Winter storm Jonas has passed over the East Coast and in its wake has left piles of snow you can’t see over, some flooding and lots of power outages that’ll last several days. Now what? You’ve already been stuck at home several days. This is the danger zone – the time when you could make some poor decisions in terms of the safety of you and your loved ones.
Several government agencies have issued guidelines to stay safe during storms, but few have said much about what to do when the storm passes. Here are our top tips to make sure you survive not only the storm, but the aftermath:
- Check on your elderly and ill neighbors, friends and family. If you haven’t seen them in several days or heard from them, they may need help and could be unable to ask. Don’t assume someone else has them covered.
- Check in with family outside the storm area to let them know you are ok.
- Understand the danger signs of hypothermia – confusion, dizziness, shivering that stops the longer one is exposed to the cold, shallow breathing, slurred speech, weak pulse. Seek medical attention immediately. Find more information here.
- Keep your pets inside (except for bathroom breaks) – this actually should be the standard for winter pet care; if it’s too cold for you, it’s too cold for them.
- Do not heat your home with your gas oven; not only are you running the risk of fire, you’re running the risk of carbon monoxide poisoning or worse, especially if the pilot goes out.
- Keep a fire extinguisher handy.
- When the power comes back on, let your refrigerator run at least four hours before opening the doors to let it reach the proper temperature.
- Don’t taste food to figure out if it’s still good; when in doubt, throw it out.
- Shovel snow in short blocks of time, no more than 15 minutes at a time, especially if you’re out of shape or have been ill.

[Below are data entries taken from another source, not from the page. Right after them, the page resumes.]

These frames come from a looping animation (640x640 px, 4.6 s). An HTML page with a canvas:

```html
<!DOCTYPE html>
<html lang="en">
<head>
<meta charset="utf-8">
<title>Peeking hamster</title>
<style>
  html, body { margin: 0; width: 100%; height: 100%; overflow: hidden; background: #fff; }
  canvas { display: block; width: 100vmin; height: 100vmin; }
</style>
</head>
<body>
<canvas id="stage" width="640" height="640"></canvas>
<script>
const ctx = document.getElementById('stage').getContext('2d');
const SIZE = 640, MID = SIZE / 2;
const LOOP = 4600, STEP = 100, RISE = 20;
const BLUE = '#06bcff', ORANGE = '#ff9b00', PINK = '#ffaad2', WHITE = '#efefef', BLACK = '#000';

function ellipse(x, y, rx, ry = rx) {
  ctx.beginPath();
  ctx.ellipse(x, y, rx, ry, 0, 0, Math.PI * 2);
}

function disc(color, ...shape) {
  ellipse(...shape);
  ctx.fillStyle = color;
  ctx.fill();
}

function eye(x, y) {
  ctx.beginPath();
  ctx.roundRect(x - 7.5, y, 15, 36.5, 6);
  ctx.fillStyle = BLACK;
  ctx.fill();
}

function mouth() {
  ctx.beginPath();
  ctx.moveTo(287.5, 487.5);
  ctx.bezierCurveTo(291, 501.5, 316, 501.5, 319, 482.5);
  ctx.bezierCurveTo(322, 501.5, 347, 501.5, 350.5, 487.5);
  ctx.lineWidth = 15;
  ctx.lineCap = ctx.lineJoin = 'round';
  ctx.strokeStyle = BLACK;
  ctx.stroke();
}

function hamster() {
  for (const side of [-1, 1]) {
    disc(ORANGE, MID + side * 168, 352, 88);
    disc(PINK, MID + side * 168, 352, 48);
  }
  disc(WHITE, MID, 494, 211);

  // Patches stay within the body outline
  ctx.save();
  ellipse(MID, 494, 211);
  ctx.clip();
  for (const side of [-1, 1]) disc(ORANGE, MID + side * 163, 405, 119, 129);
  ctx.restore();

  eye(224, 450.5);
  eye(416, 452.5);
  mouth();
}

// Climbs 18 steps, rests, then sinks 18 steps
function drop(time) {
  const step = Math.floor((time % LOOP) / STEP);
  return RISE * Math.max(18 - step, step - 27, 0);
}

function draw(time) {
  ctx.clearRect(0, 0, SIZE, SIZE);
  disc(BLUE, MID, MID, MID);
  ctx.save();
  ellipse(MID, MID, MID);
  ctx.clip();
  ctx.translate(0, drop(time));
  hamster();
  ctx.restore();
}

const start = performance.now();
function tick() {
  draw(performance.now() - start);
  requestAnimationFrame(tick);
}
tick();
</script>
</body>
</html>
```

Better yet, hire a neighborhood kid to do it for you.
- If you have a snow blower, offer to take care of the snow for your elderly and ill neighbors, friends and family; you could be saving a life.
- Don’t drive until the authorities have opened roads once again; going out before could put others in danger, especially if you find yourself stuck in an area where snow plows are working.

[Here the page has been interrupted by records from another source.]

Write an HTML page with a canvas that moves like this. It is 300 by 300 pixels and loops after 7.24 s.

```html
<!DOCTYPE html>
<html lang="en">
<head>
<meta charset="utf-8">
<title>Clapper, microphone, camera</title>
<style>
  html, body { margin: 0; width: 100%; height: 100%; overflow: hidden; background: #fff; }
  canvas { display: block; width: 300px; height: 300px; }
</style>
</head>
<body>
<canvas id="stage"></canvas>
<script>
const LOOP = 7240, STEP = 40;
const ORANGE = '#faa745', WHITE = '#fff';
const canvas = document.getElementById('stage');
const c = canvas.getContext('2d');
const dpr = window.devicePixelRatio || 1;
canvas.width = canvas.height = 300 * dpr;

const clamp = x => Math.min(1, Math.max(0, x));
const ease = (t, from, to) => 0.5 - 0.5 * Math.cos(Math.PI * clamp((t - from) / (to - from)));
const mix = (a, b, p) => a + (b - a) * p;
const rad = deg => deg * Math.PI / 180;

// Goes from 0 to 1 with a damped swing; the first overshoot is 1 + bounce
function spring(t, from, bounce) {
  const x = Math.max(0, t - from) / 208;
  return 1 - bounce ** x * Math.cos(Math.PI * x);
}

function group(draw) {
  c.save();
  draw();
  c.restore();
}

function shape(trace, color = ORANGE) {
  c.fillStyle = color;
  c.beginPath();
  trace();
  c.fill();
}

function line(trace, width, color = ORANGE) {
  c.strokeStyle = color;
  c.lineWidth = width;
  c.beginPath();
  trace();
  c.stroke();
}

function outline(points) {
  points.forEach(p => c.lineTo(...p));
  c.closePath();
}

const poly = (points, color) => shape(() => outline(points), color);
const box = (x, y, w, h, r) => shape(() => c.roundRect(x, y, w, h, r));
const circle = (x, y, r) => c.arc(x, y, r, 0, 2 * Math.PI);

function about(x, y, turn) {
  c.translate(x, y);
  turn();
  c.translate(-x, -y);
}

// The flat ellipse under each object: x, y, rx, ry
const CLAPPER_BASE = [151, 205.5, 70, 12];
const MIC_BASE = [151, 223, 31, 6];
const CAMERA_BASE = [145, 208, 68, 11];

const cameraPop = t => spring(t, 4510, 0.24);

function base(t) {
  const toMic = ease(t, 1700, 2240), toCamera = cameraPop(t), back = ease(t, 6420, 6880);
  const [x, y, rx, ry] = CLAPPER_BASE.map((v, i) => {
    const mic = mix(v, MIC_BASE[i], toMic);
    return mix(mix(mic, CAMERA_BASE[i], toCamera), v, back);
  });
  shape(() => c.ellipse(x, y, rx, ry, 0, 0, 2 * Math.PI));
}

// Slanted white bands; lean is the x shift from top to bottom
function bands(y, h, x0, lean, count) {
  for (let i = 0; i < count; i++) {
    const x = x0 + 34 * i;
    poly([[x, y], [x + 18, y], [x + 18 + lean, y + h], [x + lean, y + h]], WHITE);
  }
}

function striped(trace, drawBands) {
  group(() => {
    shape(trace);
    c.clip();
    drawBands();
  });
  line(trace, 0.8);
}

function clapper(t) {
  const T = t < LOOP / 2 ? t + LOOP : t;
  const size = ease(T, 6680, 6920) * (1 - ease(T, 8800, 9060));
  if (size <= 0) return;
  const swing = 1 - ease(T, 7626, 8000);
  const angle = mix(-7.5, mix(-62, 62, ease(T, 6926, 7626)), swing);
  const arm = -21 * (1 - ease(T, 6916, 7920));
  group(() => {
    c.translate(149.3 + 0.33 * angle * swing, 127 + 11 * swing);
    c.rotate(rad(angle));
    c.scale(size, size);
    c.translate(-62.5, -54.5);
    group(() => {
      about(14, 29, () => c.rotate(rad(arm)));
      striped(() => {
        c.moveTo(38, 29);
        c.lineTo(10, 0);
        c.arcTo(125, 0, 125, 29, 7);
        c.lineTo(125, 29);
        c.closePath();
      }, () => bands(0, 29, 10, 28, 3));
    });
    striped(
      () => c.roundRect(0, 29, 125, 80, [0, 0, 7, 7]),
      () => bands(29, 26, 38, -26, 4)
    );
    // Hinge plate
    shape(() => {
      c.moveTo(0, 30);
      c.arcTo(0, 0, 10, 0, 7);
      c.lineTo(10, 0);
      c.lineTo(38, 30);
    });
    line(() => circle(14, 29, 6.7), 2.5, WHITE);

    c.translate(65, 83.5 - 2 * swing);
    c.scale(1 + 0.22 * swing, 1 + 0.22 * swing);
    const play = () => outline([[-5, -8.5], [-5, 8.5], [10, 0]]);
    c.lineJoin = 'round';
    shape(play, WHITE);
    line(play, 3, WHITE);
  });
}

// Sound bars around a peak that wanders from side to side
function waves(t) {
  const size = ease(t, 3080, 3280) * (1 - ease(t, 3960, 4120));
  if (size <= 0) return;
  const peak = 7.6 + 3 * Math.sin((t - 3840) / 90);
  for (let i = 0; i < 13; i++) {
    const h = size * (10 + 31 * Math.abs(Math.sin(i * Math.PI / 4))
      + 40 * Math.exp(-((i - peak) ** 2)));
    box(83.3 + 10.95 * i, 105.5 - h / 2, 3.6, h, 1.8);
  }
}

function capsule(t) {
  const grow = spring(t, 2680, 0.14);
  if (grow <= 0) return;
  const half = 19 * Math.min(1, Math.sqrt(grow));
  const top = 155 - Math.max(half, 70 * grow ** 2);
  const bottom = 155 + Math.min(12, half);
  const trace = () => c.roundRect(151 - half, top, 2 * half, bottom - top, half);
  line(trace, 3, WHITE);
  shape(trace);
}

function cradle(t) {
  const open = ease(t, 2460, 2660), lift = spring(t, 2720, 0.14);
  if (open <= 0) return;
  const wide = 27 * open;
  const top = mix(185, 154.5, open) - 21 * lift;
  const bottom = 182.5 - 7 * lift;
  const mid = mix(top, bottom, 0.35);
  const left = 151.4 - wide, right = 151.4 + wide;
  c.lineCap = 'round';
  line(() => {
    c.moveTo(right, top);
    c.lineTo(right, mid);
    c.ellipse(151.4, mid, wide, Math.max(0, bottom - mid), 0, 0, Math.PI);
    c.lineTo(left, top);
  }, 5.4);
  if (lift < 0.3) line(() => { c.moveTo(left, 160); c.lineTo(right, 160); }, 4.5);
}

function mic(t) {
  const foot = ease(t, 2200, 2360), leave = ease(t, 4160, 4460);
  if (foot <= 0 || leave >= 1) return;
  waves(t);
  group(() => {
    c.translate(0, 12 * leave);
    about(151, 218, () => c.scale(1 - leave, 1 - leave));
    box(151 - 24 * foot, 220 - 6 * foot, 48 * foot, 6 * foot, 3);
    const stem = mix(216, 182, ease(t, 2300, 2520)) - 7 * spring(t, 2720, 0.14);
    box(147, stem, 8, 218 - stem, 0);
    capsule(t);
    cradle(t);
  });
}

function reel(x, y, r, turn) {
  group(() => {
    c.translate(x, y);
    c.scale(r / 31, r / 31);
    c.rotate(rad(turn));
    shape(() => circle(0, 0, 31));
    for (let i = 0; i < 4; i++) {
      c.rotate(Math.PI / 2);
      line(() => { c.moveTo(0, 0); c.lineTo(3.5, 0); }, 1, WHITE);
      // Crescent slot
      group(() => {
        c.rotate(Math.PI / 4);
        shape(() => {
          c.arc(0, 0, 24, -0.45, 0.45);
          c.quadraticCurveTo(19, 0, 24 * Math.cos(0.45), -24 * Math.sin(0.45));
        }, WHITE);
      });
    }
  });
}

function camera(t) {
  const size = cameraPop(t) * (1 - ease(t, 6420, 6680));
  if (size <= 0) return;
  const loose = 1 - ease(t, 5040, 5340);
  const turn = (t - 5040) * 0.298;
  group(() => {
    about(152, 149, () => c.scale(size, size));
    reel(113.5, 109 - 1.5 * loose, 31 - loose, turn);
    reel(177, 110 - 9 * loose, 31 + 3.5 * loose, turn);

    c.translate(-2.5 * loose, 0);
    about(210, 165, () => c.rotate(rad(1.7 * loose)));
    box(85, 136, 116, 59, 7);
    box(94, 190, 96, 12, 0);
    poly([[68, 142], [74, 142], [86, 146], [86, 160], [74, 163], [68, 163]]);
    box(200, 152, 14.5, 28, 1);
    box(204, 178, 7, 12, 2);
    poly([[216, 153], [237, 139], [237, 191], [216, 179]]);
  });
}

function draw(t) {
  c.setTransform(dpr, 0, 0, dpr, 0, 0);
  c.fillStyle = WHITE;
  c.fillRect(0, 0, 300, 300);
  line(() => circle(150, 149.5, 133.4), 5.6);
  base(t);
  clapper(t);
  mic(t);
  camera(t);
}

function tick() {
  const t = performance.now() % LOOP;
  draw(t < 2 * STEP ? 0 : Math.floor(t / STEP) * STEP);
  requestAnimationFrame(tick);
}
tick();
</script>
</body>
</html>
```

- If you have a health emergency, contact 9-1-1; don’t try to drive yourself. First responders have special training in dealing with weather emergencies and your loved one is more likely to arrive at the hospital safely if you let them do their jobs.

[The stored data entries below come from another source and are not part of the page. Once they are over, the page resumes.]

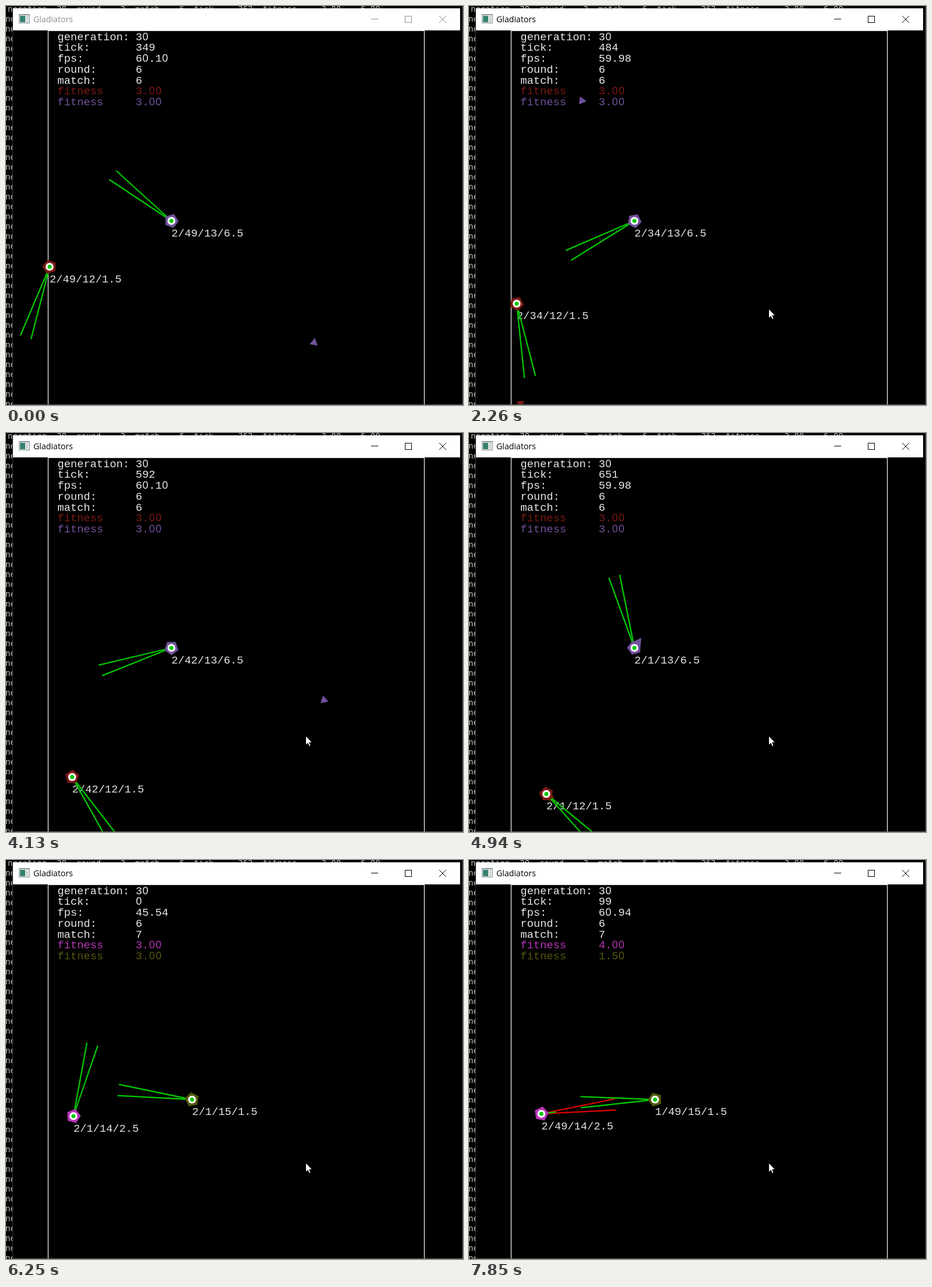
Recreate the animation shown at these times as an HTML page with a canvas. Size 786 px wide and 687 px high, loop 8 s.

```html
<!DOCTYPE html>
<html lang="en">
<head>
<meta charset="utf-8">
<title>Gladiators</title>
<style>
  html, body { margin: 0; width: 100%; height: 100%; overflow: hidden; background: #000; }
  canvas { display: block; }
</style>
</head>
<body>
<canvas id="stage" width="786" height="687"></canvas>
<script>
const ctx = document.getElementById('stage').getContext('2d');
const LOOP = 8000, HOLD = 133, FOCUS = 1620, SECOND = 6250, RELOAD = 50, RAD = Math.PI / 180;
const GREEN = '#00c800', RED = '#7a1a14', PURPLE = '#70519a', MAGENTA = '#b634b8', OLIVE = '#55570f';

// Beats of the clock in ms, and the frame rate shown from each on
const beats = [0, 1120, 2260, 3460, 4940, SECOND, 7850, LOOP];
const rates = [60.10, 57.03, 59.98, 60.10, 59.98, 45.54, 60.94];

// tick, x, y, heading; the purple one spins on the spot, about -53 degrees a tick
const redPath = [[349, 75, 449], [413, 74, 453.5], [484, 82, 512.5], [559, 103, 576], [651, 133, 621.5]];
const purpleSpin = [[349, 218], [413, -3262.5], [484, -7047.6], [559, -11036.8], [651, -15945.7]];
const magentaPath = [[0, 116, 441, -75.3], [99, 124.5, 437, -367.2]];
const olivePath = [[0, 320, 412.5, 187.4], [99, 320, 412.5, 178]];

// Headings of the purple shots, one per reload
const FIRST_SHOT = 300;
const aims = [40.5, 100, -80, 246.4, 54.4, 18.9, 90, -56, 163];

// Linear through the keys, running on past the last
function along(keys, t) {
  let i = 0;
  while (i < keys.length - 2 && t >= keys[i + 1][0]) i++;
  const a = keys[i], b = keys[i + 1], u = (t - a[0]) / (b[0] - a[0]);
  return a.map((v, j) => v + (b[j] - v) * u).slice(1);
}

const redAt = tick => [...along(redPath, tick), 108.7 - 0.2145 * (tick - 349)];
const purpleAt = tick => [284.5, 370, ...along(purpleSpin, tick)];

function box(x, y, w, h, color) {
  ctx.fillStyle = color;
  ctx.fillRect(x, y, w, h);
}

function line(x1, y1, x2, y2, color, width = 1) {
  ctx.beginPath();
  ctx.moveTo(x1, y1);
  ctx.lineTo(x2, y2);
  ctx.strokeStyle = color;
  ctx.lineWidth = width;
  ctx.stroke();
}

function polygon(x, y, r, sides, angle, color) {
  ctx.beginPath();
  for (let i = 0; i < sides; i++) {
    const a = angle * RAD + i * 2 * Math.PI / sides;
    ctx.lineTo(x + r * Math.cos(a), y + r * Math.sin(a));
  }
  ctx.fillStyle = color;
  ctx.fill();
}

function disc(x, y, r, color) {
  ctx.beginPath();
  ctx.arc(x, y, r, 0, 7);
  ctx.fillStyle = color;
  ctx.fill();
}

// Fixed-pitch text with an open zero
function mono(text, x, y, color) {
  ctx.fillStyle = color;
  [...text].forEach((c, i) => {
    const zero = c === '0';
    ctx.font = zero ? '18px "Liberation Sans", sans-serif' : '18.75px "Liberation Mono", monospace';
    ctx.fillText(c, x + i * 11.25 + (zero ? 0.6 : 0), y);
  });
}

function ray(x, y, angle, length, color) {
  const a = angle * RAD;
  line(x, y, x + length * Math.cos(a), y + length * Math.sin(a), color, 2.3);
}

function agent([x, y, angle], color, label, seen) {
  mono(label, x, y + 26.5, '#e4e4e4');
  for (const d of [-4.3, 4.3]) ray(x, y, angle + d, 128.5, seen ? '#d00000' : GREEN);
  if (seen) ray(x, y, angle, 25, GREEN);
  polygon(x, y, 12.6, 5, angle, color);
  disc(x, y, 6.8, '#fff');
  disc(x, y, 3.5, GREEN);
}

function shot([x, y, angle], age, speed, color) {
  if (age < 1) return;
  const d = 6.5 + speed * age, a = angle * RAD;
  const px = x + d * Math.cos(a), py = y + d * Math.sin(a);
  if (px > 72 && px < 719) polygon(px, py, 8, 3, angle, color);
}

function hud(tick, fps, match, first, second) {
  const rows = [['generation:', 30], ['tick:', tick], ['fps:', fps.toFixed(2)], ['round:', 6], ['match:', match],
    ['fitness', ...first], ['fitness', ...second]];
  rows.forEach(([name, value, color = '#e8e8e8'], i) => {
    const y = 58.5 + i * 18.75;
    mono(name, 88.5, y, color);
    mono(String(value), 223, y, color);
  });
}

function terminal() {
  box(0, 0, 786, 687, '#000');
  ctx.font = '14px "DejaVu Sans Mono", monospace';
  ctx.fillStyle = '#c0c0c0';
  ctx.fillText('neration  30  round    3  match    6  tick     363  fitness     3.00    6.00', 3, 10);
  for (let y = 27; y < 700; y += 17) ctx.fillText('ne', -1, y);
  box(12, 4, 774, 683, '#000');
  line(785.5, 0, 785.5, 687, '#555');
  line(12, 686.5, 786, 686.5, '#666');
  line(11.5, 4, 11.5, 687, '#333');
}

function titleBar(active) {
  const ink = active ? '#000' : '#8e8e8e';
  box(12, 4, 769, 38, '#fff');
  box(22, 14, 19, 16, '#8d979b');
  box(23, 16, 17, 13, '#eef1f1');
  box(24, 17, 9, 11, '#37806f');
  for (let y = 18; y < 28; y += 3) box(34, y, 5, 1, '#a5adb0');
  ctx.font = '14.2px "Open Sans", sans-serif';
  ctx.fillStyle = ink;
  ctx.fillText('Gladiators', 47, 28);
  line(628, 22.5, 640, 22.5, ink);
  ctx.strokeRect(686.5, 17.5, 11, 11);
  line(745, 17, 757, 29, ink);
  line(757, 17, 745, 29, ink);
}

function cursor(x, y) {
  const arrow = new Path2D('M0 0V16L3.6 12.6 6 18 8.6 17 6.2 11.6 11 11.4Z');
  ctx.save();
  ctx.translate(x, y);
  ctx.fillStyle = '#fff';
  ctx.fill(arrow);
  ctx.strokeStyle = '#000';
  ctx.lineWidth = 1;
  ctx.stroke(arrow);
  ctx.restore();
}

function firstMatch(t, fps) {
  const tick = Math.max(349, Math.round(413 + (t - 1120) * 0.0623));
  const load = tick % RELOAD;
  hud(tick, fps, 6, ['3.00', RED], ['3.00', PURPLE]);
  aims.forEach((aim, i) => {
    const born = FIRST_SHOT + i * RELOAD;
    shot([284.5, 370, aim], tick - born, 6.45, PURPLE);
    shot(redAt(born), tick - born, 5.7, RED);
  });
  agent(redAt(tick), RED, `2/${load}/12/1.5`);
  agent(purpleAt(tick), PURPLE, `2/${load}/13/6.5`);
}

function secondMatch(t, fps) {
  const tick = Math.round((t - SECOND) * 0.0619);
  const hit = tick >= 79, load = tick % RELOAD || 1;
  hud(tick, fps, 7, [hit ? '4.00' : '3.00', MAGENTA], [hit ? '1.50' : '3.00', OLIVE]);
  if (!hit) shot([120, 439, -7.2], tick - RELOAD, 6.45, MAGENTA);
  agent(along(magentaPath, tick), MAGENTA, `2/${load}/14/2.5`, tick >= 88);
  agent(along(olivePath, tick), OLIVE, `${hit ? 1 : 2}/${load}/15/1.5`);
}

function draw(t, fps) {
  const active = t >= FOCUS;
  terminal();
  ctx.save();
  ctx.beginPath();
  ctx.rect(12, 42, 769, 644);
  ctx.clip();
  ctx.strokeStyle = '#eee';
  ctx.lineWidth = 1.3;
  ctx.strokeRect(72.5, 42.5, 647, 660);
  (t < SECOND ? firstMatch : secondMatch)(t, fps);
  ctx.restore();
  titleBar(active);
  if (active) cursor(515.5, 521.5);
}

// Each span between beats is shown in equal holds
function loop() {
  const t = performance.now() % LOOP;
  const i = beats.findIndex(b => b > t) - 1;
  const span = beats[i + 1] - beats[i];
  const hold = span / Math.round(span / HOLD);
  draw(beats[i] + Math.floor((t - beats[i]) / hold) * hold, rates[i]);
  requestAnimationFrame(loop);
}
loop();
</script>
</body>
</html>
```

Just because the storm is over doesn’t mean the problems are over. Use common sense when thinking about going out of the house (no matter how stir-crazy you’re feeling).